Work to complete: Using the data below, copy out all lines with the word "vertical".

Exercise inputs:
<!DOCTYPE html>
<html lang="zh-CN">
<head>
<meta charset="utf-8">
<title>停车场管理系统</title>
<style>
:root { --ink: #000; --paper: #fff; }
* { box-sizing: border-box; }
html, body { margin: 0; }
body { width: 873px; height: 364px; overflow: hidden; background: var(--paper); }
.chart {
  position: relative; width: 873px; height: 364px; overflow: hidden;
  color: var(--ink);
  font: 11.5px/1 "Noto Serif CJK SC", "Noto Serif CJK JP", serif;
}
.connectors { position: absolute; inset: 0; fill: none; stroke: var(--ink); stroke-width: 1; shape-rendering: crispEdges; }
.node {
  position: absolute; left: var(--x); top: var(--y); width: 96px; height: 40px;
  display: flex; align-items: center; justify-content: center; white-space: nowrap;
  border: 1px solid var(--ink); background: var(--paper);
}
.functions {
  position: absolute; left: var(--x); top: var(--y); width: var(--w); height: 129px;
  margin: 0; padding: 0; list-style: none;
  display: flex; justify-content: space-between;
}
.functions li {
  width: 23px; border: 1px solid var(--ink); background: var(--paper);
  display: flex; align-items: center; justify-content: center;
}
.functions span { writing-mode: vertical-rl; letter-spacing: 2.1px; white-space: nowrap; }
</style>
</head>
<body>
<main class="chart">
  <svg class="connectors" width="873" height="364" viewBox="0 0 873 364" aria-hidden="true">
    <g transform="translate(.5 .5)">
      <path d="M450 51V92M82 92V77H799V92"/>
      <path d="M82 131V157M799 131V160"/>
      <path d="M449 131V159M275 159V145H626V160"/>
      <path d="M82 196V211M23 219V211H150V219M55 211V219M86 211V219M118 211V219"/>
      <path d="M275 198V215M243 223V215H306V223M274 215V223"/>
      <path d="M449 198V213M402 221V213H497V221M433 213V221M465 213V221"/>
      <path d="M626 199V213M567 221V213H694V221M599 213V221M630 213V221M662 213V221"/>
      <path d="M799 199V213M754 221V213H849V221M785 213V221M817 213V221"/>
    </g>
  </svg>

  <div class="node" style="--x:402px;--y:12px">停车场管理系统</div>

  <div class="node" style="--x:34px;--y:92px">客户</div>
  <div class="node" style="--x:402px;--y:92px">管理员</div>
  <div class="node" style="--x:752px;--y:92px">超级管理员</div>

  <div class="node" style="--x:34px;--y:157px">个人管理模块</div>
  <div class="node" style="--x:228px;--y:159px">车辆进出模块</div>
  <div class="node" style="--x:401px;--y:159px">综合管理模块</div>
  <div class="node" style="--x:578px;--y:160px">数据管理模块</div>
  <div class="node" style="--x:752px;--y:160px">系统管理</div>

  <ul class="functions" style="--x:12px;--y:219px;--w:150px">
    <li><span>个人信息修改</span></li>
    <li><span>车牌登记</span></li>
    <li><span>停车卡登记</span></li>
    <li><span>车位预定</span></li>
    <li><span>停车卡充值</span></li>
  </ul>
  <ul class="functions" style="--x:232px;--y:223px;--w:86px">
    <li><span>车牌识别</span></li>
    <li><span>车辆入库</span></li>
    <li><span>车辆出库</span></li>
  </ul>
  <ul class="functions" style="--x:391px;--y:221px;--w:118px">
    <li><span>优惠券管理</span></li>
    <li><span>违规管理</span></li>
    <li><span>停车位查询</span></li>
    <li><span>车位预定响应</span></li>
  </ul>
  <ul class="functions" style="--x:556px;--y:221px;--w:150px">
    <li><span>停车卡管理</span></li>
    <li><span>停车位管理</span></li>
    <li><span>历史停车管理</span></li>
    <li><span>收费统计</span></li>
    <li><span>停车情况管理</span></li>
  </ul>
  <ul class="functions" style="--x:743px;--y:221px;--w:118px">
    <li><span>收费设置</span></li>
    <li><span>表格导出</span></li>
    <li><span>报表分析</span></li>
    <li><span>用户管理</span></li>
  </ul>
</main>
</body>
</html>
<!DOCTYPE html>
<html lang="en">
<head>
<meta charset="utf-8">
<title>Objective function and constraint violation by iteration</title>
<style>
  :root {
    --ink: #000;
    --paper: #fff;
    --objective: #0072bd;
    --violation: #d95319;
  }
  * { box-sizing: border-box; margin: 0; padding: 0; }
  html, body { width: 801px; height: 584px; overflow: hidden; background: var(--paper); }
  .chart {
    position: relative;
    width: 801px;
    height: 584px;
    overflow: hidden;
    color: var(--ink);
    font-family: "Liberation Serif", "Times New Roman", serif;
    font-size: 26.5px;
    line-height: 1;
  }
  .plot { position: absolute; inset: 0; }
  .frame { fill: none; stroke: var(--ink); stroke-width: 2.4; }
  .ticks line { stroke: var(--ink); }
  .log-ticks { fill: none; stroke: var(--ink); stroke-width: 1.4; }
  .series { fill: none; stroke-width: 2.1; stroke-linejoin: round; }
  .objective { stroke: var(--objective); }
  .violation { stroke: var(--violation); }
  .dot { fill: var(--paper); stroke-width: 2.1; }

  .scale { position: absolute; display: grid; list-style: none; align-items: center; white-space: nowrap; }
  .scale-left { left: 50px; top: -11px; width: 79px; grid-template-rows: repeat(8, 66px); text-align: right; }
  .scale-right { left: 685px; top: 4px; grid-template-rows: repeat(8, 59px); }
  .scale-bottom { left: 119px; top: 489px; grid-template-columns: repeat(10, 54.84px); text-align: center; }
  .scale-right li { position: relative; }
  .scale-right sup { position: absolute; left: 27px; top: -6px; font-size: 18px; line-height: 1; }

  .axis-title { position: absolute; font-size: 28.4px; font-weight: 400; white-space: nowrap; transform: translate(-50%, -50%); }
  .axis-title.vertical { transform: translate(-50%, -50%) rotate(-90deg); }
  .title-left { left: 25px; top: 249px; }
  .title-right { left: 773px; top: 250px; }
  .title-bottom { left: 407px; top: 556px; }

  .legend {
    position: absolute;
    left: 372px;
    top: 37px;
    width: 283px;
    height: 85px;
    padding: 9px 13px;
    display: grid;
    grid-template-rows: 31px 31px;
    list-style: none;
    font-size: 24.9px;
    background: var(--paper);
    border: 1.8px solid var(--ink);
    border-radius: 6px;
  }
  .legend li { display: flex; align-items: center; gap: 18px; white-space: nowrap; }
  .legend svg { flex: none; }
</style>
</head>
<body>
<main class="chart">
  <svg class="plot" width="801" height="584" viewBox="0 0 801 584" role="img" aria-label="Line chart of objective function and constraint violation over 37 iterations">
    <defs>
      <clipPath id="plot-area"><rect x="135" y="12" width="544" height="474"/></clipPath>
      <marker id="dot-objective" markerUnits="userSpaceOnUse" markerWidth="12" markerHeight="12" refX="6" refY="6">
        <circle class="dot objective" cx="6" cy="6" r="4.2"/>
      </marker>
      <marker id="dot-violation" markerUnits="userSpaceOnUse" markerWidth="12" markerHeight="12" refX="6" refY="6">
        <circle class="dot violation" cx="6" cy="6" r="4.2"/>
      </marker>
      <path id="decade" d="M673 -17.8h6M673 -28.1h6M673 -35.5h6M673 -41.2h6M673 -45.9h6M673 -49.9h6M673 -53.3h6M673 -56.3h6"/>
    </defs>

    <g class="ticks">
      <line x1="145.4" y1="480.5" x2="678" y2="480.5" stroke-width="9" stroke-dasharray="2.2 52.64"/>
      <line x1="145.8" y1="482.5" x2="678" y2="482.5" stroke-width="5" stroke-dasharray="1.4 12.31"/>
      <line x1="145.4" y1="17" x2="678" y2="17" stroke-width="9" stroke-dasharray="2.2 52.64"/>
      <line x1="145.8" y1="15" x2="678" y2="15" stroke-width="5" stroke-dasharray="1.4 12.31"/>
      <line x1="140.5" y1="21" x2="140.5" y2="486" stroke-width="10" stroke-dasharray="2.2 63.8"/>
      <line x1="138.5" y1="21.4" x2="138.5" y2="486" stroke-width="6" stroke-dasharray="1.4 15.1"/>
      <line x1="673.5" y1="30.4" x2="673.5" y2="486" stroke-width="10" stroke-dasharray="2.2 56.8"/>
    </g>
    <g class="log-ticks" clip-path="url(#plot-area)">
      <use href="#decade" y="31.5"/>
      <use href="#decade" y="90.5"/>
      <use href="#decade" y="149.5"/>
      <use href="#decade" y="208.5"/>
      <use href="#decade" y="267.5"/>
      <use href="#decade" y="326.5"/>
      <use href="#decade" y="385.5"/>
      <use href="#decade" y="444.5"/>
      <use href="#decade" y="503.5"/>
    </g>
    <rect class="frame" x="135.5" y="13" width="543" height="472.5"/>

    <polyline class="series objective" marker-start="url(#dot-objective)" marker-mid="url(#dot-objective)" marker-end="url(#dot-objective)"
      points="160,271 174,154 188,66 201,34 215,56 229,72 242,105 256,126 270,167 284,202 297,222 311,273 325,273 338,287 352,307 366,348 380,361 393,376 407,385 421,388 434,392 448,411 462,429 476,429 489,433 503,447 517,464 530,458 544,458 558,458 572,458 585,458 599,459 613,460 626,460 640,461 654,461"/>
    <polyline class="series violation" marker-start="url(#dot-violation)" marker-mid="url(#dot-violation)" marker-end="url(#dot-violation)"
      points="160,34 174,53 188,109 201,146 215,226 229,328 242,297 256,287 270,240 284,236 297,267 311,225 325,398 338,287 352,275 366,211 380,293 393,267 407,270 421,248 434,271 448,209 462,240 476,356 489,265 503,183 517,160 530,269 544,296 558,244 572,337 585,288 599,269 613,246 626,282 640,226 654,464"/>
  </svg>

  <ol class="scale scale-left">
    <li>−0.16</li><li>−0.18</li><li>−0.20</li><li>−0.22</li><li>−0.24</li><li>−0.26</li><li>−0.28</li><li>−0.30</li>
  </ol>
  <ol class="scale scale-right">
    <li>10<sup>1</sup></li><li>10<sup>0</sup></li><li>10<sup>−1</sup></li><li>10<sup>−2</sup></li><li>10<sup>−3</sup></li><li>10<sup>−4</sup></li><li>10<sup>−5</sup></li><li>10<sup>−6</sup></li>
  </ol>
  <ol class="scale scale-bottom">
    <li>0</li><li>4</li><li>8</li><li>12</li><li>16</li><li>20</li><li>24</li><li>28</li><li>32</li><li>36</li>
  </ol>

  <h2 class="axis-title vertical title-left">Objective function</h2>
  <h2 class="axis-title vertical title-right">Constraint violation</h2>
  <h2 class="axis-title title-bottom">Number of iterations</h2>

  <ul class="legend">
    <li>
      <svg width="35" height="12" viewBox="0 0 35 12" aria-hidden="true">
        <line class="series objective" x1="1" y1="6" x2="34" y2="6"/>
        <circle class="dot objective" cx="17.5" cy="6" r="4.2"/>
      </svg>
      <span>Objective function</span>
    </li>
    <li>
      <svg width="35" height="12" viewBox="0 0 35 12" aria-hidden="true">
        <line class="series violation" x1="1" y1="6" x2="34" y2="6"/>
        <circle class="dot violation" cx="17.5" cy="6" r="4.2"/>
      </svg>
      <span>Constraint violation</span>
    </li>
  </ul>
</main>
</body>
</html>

Written solution:
.functions span { writing-mode: vertical-rl; letter-spacing: 2.1px; white-space: nowrap; }
  .axis-title.vertical { transform: translate(-50%, -50%) rotate(-90deg); }
  <h2 class="axis-title vertical title-left">Objective function</h2>
  <h2 class="axis-title vertical title-right">Constraint violation</h2>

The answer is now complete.